Careers in Supply Chain Management: A Guide
There are numerous opportunities for career development and professional growth, which is one of the biggest attractions for many people, but this also presents people with lots of decisions. The best way to begin your research into supply chain management is to ensure you have a solid understanding of the field as a whole. If you are considering starting a career in supply chain management but not sure where to begin, this guide will help you to assess whether or not it’s the right choice for you and how to kickstart your career.
Is it the right career for you?
The practice of supply chain management includes the storage and transportation of materials between manufacturers and consumers. The career usually involves overseeing product development, production, data management, transportation, and logistics.
Before you commit to any career in any industry, it’s essential that you take a good and honest look at your strengths, weaknesses, and interests. The are plenty of online tools and tests which will help you to identify what type of career you would be most suited to based on your aptitude and personality. A supply chain manager needs to have excellent skills in communication, teamwork, and people management, as well as a great understanding of process and project management. A great level of attention to detail, a natural aptitude for math, and a predilection for problem-solving are also great assets.
When you can find a career which is suited to your strengths, you are likely to be much more satisfied in your professional life.
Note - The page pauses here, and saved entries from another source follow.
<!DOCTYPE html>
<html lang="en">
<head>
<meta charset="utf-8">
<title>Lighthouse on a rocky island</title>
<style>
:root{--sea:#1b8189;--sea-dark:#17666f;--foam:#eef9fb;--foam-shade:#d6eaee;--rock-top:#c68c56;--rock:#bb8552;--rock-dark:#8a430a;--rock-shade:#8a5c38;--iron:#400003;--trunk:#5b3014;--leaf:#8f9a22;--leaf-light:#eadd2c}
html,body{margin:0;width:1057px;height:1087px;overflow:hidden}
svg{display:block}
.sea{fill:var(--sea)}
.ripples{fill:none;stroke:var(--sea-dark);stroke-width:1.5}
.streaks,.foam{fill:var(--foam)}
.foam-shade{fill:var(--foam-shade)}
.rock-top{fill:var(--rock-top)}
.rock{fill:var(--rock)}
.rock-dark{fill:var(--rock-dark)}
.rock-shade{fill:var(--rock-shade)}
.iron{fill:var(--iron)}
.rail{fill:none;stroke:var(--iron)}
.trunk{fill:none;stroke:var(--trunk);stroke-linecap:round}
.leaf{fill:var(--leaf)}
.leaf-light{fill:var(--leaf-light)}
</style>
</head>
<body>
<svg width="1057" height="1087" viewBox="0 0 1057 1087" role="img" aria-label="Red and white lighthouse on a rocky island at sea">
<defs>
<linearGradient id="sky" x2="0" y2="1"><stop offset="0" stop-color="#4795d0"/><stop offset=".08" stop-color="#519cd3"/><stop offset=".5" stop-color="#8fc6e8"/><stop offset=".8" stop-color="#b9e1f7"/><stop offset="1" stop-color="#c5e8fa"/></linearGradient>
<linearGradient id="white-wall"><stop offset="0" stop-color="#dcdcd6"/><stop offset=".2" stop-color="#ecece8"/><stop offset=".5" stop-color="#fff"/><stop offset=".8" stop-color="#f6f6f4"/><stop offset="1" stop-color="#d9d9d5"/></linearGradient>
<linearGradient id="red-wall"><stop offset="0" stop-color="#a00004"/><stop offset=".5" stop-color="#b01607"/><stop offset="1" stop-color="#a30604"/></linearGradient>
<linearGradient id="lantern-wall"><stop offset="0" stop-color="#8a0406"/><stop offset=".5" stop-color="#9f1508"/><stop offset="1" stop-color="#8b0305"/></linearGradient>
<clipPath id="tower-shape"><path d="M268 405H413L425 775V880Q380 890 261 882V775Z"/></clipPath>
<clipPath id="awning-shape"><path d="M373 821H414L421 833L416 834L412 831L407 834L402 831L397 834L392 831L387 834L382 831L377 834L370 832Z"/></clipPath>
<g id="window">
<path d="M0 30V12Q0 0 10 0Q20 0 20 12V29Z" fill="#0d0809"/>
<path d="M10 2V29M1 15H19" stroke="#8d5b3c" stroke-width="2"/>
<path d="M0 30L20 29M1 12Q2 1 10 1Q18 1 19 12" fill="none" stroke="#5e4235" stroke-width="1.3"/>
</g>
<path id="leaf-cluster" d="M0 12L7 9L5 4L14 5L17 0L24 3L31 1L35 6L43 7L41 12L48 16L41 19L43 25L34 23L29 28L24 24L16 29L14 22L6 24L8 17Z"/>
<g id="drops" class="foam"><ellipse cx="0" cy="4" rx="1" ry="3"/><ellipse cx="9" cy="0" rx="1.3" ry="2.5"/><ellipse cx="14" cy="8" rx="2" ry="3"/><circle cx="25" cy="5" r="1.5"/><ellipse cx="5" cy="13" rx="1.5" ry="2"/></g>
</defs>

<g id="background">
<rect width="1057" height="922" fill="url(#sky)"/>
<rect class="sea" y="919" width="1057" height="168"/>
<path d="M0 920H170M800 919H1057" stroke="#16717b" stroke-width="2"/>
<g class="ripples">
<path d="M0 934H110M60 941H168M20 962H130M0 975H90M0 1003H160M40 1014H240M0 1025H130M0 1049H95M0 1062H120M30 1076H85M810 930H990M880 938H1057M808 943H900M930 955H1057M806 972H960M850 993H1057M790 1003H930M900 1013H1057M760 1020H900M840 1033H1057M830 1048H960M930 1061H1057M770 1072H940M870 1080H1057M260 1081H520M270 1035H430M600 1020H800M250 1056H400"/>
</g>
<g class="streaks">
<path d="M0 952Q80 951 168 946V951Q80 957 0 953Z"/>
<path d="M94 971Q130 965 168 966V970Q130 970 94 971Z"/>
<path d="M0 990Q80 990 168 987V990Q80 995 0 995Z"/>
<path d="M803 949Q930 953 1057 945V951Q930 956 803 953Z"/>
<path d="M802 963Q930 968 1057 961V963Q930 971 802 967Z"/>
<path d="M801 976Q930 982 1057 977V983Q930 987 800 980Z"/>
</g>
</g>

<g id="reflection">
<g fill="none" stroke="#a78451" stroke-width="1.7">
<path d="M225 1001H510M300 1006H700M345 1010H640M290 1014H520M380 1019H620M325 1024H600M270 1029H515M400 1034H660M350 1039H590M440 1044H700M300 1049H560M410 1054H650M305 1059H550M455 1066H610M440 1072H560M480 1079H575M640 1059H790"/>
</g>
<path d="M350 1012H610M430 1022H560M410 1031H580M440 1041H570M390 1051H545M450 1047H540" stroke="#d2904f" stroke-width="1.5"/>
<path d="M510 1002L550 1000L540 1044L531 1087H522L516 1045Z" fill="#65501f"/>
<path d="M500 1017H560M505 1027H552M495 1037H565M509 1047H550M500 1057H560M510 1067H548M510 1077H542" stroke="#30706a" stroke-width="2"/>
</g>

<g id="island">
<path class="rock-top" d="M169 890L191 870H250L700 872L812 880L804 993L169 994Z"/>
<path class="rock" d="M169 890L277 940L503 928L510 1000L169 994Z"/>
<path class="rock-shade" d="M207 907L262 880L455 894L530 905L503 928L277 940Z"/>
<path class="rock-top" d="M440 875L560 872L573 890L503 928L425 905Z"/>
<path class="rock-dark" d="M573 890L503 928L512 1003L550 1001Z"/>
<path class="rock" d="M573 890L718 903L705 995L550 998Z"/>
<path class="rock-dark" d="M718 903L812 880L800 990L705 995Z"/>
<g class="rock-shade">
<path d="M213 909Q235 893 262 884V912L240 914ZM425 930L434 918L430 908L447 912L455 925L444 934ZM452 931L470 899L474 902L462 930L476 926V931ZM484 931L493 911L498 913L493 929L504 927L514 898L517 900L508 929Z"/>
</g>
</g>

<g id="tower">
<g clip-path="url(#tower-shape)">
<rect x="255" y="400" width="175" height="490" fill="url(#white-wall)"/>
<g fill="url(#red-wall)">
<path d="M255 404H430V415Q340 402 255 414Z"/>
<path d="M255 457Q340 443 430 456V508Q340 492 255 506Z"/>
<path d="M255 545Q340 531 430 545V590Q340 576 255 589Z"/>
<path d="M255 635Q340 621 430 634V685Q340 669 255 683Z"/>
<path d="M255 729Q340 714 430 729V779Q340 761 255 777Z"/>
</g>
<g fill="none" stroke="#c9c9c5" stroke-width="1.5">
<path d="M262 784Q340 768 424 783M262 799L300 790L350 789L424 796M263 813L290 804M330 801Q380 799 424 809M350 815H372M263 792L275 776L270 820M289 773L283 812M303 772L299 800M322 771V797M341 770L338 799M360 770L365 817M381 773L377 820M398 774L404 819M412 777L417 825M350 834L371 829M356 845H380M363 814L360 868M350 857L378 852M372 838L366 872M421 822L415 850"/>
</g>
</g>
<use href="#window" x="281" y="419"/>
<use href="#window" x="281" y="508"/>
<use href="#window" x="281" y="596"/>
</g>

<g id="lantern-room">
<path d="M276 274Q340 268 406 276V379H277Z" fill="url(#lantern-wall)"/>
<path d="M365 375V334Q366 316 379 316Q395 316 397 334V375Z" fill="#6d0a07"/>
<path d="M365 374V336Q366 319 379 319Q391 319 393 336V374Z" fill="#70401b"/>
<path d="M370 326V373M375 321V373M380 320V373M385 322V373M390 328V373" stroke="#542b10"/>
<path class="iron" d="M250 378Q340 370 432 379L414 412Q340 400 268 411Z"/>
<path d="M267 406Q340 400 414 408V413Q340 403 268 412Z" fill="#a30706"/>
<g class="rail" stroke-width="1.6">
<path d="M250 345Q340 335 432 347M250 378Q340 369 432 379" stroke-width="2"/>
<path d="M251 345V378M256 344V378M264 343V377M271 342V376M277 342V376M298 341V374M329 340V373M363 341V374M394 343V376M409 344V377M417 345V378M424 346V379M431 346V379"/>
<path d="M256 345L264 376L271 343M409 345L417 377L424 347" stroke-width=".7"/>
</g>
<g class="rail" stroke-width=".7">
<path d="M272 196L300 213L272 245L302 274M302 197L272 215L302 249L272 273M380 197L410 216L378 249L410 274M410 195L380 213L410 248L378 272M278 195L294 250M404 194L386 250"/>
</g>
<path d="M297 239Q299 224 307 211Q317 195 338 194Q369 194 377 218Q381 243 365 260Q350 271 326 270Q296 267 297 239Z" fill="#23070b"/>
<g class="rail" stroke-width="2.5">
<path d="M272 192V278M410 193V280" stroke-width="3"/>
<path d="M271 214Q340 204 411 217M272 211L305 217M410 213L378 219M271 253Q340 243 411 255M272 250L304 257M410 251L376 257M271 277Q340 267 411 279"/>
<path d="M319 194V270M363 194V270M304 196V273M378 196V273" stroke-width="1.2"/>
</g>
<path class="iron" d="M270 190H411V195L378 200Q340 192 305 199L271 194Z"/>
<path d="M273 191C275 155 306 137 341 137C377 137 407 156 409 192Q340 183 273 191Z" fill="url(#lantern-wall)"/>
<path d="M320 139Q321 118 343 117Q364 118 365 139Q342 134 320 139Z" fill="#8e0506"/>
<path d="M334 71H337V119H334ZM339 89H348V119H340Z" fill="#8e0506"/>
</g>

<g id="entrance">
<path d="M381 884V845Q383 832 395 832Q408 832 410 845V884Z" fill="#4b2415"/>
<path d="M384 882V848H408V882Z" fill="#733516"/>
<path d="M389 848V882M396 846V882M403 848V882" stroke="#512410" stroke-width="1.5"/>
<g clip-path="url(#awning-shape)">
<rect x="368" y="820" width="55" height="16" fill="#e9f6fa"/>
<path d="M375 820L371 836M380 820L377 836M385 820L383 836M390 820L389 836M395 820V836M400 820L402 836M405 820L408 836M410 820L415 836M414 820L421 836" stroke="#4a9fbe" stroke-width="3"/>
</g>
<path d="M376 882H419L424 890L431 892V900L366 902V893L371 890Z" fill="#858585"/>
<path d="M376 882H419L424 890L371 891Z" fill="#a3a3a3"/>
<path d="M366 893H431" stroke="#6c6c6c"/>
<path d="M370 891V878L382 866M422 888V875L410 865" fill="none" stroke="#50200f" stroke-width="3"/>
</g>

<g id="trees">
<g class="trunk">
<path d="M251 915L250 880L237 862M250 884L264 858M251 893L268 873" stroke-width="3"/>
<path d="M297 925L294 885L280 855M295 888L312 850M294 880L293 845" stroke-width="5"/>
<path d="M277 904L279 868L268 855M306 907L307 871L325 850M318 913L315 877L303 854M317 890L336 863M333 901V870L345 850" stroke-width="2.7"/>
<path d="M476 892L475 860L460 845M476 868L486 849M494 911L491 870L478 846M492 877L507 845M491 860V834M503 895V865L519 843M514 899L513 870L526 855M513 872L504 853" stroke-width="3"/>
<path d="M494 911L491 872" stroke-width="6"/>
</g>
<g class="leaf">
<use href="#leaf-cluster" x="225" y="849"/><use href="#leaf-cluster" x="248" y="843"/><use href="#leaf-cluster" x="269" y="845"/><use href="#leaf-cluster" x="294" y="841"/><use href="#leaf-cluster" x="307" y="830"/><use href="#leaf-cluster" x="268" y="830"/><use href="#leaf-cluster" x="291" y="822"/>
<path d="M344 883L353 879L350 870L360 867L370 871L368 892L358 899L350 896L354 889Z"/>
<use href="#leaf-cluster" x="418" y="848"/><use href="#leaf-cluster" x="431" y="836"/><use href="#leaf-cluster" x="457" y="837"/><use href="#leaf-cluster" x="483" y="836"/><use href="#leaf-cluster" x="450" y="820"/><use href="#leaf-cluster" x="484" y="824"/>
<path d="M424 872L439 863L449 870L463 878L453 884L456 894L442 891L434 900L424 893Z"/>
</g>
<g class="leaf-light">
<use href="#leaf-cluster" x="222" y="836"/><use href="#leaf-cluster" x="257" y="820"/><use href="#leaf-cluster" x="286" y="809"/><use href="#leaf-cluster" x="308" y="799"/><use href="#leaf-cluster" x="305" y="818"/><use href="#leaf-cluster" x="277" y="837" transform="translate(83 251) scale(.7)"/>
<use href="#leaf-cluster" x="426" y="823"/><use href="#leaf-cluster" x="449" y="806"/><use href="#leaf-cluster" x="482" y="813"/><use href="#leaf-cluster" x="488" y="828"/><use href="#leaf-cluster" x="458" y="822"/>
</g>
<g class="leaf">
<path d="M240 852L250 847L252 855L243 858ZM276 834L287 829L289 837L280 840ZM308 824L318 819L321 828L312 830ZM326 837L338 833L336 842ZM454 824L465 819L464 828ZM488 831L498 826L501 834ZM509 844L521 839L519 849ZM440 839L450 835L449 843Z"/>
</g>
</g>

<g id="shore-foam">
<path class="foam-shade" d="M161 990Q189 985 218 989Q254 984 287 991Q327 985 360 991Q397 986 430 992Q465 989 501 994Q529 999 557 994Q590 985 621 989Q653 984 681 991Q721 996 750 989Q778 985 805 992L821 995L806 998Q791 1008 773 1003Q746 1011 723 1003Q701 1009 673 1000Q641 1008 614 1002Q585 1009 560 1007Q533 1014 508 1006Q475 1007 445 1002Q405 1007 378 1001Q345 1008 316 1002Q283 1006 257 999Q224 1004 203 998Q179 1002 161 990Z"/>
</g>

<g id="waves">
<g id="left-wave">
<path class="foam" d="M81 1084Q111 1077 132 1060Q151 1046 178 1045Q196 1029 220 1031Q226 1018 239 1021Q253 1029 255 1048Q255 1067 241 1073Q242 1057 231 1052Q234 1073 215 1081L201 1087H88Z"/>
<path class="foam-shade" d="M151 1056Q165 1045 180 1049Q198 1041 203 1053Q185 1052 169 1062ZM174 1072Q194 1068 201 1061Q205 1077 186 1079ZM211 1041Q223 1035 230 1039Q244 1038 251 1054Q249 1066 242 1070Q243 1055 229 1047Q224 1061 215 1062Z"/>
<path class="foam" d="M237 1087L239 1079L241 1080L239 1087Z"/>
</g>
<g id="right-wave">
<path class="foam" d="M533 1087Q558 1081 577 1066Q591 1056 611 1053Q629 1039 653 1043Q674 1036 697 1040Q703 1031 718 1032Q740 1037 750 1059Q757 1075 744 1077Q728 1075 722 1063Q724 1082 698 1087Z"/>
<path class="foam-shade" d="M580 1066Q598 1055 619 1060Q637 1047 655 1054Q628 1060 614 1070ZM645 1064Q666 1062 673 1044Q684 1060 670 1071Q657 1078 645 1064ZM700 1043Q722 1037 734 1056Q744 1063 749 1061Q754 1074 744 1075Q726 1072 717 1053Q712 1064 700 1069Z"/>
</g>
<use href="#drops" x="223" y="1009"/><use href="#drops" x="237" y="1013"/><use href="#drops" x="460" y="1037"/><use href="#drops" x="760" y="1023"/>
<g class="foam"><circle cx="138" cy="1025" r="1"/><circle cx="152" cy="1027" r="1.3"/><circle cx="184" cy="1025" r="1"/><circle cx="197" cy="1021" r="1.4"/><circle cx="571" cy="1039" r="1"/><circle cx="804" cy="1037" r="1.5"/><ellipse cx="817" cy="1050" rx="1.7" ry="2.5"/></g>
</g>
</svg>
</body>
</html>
You may find, especially in the early stages of your career, that you are in a role or company which does not suit you. This is a great learning opportunity as it will help you to determine what you don’t want from your career so you can focus on what’s important to you.
Careers in Supply Chain Management: The Options
A supply chain management career can be found in all major fields of industry, but within each sector, there are different areas to work within, such as manufacturing, planning, and logistics. A company which manufactures or sells products is typically called a ‘shipper,’ and these companies can deal with a wide range of products. The size of the company you work for will also have a big impact on your career in terms of your own career progression and how satisfied you are in your work. From small companies where you will be managing several responsibilities to huge multinational corporations (both public and privately owned) where you will be working on a more specific part of the supply chain. You will have more resources and opportunities for progression in larger companies, but a broader experience and often a greater impact in small companies.
Education, certification, and training
While entry-level positions such as assistants, trainees, and clerks are often open to people with high school diplomas, most people who are in supply chain management positions have a bachelor’s degree in a business-related subject. This could be accounting, economics, business administration, or similar. The degree should cover skills and include coursework on logistics, operations, manufacturing, and economics.
It is possible to obtain a professional certification in addition to a bachelor’s degree in supply chain management, but this is rarely mandatory. People in the most senior positions and those in the largest firms will often have obtained a master’s degree in supply chain management. It is possible to complete a supply chain management masters degree online so you can continue to work and study on a schedule which suits you.
Keep up to date with industry news and trends
The modern world is moving at an incredible pace when it comes to breaking news, emerging trends, industry changes, and new technology. To keep ahead of the game, it’s vital that you stay up to date with what’s going on both while you’re studying and throughout your career. Before you graduate, this will help you to work out which sector and role are of most interest to you and will give you a deeper understanding so you can impress during interviews and when networking. You should also continue to stay on top of the latest trends when you are employed so you can stay current and ahead of the competition where possible. Consider setting up Feedly, which is an RSS newsreader. You input which topics you are interested in, and it will automatically scan the internet for related content. Google Alerts is another option which emails you when relevant keywords or phrases are published.
Network as much as possible
While theoretical learning is essential, you need to try and make connections with industry professionals who are already working in the supply chain field. Even if you have not yet graduated, you should be starting to build a network of contacts who can help with your career progression when you’re qualified. The professional networking site, LinkedIn, is an effective and straightforward way to connect with relevant industry professionals and to see content from influential people. You may want to connect with your classmates, professors, alumni, and even HR specialists who work with the supply chain industry. You may want to become a member of an organization for supply chain professionals such as the Association for Supply Chain Management to increase your network and to be able to attend events and conferences. Many will offer students membership at a discounted rate.
Get as much experience as you can
The job market is a competitive space, and it’s often essential to make yourself stand out from the crowd. Completing an internship is a great way to secure yourself some real experience which will help you in your studies and when it comes to applying for your first position. Many will also offer a salary so you can earn while you are studying. Universities can often arrange internships for some of their students, but you may be able to find opportunities on supply chain organization job boards or through networking contacts.